= Beginning of Section =
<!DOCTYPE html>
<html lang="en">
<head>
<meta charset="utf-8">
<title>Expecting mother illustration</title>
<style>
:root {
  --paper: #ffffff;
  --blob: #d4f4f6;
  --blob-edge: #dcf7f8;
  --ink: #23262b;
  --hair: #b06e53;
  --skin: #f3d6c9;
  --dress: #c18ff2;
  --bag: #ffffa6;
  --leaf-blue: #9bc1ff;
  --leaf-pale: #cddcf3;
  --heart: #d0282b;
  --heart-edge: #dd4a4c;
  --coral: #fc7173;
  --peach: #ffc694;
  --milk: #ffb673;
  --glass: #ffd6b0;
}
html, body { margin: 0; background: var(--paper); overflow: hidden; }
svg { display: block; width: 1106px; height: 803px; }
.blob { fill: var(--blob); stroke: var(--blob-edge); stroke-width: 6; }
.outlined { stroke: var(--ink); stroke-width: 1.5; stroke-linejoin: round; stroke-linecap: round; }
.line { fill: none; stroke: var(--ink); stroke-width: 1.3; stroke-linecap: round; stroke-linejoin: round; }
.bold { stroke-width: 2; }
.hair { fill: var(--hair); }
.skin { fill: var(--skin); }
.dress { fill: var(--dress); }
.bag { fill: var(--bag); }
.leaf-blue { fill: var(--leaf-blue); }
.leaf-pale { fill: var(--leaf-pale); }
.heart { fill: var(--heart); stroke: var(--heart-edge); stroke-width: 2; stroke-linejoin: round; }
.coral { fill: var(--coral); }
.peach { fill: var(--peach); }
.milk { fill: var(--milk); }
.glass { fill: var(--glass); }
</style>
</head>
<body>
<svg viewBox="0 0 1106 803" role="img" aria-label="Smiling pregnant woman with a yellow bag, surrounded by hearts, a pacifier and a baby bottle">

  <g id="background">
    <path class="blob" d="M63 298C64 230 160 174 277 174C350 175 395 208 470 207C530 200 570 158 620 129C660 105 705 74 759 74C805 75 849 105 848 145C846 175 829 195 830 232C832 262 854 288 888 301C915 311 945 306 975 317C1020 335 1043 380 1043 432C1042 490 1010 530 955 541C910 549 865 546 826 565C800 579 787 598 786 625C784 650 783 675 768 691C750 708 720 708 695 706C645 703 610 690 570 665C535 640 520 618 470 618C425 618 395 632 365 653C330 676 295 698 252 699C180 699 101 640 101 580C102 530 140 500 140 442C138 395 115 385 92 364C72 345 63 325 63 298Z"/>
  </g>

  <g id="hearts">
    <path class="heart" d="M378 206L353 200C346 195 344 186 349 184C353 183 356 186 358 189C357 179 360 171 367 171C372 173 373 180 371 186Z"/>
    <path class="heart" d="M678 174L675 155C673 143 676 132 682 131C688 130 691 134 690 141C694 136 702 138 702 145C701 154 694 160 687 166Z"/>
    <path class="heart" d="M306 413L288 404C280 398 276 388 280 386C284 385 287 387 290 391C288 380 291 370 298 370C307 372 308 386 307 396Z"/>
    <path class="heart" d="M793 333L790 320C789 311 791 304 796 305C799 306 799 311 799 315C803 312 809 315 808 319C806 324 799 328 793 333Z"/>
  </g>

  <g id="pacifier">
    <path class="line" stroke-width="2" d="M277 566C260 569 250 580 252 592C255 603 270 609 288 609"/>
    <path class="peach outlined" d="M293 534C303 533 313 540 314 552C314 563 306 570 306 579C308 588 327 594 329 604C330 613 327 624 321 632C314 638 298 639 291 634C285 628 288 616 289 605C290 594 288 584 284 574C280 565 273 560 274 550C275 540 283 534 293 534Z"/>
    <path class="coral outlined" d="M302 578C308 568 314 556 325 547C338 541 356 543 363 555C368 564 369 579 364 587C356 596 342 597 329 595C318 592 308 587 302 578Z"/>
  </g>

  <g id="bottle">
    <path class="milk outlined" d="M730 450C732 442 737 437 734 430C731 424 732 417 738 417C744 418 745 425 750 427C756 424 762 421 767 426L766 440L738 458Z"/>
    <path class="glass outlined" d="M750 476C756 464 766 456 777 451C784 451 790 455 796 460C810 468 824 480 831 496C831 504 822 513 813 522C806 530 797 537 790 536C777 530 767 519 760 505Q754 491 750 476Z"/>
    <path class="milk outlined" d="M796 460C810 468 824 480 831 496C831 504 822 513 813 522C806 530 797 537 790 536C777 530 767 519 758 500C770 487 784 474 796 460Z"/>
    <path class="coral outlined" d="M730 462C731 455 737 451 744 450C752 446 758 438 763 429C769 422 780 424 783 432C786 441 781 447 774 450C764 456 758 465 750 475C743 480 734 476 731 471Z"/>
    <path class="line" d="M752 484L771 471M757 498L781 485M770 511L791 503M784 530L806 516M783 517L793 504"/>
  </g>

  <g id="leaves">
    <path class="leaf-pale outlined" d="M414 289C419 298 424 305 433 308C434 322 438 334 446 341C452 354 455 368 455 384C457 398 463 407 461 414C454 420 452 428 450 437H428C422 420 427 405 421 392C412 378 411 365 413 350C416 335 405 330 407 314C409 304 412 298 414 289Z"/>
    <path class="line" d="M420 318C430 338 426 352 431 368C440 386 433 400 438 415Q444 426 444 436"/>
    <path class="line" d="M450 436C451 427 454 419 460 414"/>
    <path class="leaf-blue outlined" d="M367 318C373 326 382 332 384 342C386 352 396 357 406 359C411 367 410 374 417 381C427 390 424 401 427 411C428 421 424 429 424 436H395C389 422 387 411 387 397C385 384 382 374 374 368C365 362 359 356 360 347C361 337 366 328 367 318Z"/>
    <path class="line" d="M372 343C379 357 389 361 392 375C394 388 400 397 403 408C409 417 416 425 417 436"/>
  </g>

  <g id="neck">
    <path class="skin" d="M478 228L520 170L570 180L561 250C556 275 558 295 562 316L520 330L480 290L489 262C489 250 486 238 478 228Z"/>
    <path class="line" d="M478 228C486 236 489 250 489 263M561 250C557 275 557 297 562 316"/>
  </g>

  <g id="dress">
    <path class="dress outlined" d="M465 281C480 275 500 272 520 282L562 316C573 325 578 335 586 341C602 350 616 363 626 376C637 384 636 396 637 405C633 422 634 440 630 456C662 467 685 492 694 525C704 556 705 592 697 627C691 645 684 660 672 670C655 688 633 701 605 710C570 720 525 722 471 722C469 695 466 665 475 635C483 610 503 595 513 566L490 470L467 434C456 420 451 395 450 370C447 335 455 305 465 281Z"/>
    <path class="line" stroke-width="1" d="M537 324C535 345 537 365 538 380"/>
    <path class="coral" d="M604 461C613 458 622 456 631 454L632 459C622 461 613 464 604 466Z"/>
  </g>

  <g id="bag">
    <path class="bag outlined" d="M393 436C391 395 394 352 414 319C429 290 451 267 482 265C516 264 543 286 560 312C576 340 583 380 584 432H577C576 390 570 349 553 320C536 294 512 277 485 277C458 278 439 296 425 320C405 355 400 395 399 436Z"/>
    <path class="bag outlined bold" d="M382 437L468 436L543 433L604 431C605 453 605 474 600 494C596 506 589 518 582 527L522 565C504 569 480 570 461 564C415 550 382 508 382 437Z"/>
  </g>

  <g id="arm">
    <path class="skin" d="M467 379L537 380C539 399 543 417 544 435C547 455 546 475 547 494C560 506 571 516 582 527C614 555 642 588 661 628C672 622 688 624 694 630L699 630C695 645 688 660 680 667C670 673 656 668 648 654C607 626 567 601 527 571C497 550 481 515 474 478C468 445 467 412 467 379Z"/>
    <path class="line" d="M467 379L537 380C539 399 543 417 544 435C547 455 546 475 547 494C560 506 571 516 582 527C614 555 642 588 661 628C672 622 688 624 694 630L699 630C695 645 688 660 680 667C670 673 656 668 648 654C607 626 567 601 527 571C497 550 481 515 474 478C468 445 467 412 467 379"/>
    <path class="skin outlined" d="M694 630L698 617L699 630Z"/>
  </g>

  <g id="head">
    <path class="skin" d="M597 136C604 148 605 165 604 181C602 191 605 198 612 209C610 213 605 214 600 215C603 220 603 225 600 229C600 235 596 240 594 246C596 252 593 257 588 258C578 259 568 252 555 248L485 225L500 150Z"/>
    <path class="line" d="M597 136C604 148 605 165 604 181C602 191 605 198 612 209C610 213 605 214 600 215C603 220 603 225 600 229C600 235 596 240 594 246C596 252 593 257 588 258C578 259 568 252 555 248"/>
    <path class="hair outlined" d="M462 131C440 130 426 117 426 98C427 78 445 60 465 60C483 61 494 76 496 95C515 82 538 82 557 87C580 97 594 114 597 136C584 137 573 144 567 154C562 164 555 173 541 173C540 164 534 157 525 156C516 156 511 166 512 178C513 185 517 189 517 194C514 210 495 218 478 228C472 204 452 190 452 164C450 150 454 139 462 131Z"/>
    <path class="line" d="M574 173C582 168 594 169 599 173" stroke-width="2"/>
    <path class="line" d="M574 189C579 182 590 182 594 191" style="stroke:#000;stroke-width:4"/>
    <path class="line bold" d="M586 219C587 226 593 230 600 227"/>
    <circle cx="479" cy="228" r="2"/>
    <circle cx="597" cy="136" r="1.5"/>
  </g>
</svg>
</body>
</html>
= End of Section =
= Beginning of Section =
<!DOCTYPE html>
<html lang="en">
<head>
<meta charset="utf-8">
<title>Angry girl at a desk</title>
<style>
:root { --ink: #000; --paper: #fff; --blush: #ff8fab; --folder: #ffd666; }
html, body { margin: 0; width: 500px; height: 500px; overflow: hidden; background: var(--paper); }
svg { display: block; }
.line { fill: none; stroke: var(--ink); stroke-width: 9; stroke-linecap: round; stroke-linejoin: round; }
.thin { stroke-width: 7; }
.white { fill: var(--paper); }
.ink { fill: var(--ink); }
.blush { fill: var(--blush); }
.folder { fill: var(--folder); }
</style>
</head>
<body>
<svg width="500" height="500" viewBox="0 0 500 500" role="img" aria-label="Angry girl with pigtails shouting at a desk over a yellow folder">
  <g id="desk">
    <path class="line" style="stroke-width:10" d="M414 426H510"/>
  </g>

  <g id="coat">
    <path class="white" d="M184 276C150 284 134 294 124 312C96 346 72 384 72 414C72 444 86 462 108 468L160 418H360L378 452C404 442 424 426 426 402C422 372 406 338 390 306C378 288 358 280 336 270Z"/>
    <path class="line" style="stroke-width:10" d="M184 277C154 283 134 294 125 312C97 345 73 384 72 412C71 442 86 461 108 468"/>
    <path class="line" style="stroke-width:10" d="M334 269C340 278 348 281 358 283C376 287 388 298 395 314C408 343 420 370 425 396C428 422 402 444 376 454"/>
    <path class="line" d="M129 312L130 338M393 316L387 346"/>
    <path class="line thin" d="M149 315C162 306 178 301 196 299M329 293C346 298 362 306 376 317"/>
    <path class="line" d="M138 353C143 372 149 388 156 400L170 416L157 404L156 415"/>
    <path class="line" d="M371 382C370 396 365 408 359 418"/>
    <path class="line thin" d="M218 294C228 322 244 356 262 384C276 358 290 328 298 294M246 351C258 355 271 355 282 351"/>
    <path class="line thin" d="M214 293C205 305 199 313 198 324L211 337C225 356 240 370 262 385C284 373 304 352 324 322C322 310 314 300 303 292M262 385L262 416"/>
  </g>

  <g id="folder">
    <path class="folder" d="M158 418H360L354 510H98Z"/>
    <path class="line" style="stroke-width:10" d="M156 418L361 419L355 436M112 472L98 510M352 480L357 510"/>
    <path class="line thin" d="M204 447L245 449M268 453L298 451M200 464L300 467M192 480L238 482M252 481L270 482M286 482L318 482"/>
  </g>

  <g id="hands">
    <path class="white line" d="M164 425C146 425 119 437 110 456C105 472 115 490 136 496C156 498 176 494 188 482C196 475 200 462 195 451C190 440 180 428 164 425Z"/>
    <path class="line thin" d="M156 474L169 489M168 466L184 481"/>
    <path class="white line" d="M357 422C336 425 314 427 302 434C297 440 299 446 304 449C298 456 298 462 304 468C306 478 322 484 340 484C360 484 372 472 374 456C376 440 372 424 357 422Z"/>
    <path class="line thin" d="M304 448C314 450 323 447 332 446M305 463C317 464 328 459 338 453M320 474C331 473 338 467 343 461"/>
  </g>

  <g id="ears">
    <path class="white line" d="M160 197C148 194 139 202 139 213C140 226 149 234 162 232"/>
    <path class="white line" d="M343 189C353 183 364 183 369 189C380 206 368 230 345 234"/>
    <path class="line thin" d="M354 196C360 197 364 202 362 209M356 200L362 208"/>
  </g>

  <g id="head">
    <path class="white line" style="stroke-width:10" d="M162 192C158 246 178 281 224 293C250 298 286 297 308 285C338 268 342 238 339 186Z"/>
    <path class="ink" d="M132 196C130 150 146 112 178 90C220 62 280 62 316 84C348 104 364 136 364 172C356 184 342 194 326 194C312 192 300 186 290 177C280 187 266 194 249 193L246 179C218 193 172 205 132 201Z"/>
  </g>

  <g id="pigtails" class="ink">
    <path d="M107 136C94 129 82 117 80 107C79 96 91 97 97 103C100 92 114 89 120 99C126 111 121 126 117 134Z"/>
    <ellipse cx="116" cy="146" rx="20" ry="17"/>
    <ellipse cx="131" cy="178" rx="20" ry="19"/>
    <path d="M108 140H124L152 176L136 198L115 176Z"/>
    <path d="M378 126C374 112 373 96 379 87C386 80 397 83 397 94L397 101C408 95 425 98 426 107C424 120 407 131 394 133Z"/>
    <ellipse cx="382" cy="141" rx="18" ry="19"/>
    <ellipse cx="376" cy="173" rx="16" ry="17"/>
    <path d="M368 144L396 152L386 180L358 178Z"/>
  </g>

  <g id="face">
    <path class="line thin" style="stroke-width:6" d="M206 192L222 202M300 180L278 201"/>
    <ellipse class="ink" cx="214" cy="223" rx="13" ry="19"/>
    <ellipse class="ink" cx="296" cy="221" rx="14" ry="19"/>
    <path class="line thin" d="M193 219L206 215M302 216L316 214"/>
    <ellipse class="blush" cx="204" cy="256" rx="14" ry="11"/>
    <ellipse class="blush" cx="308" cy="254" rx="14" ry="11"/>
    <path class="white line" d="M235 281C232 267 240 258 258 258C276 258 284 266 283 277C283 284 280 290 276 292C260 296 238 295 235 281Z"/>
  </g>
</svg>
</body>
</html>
= End of Section =
Within the material, how many lines hold "paper"? Say only the number.

5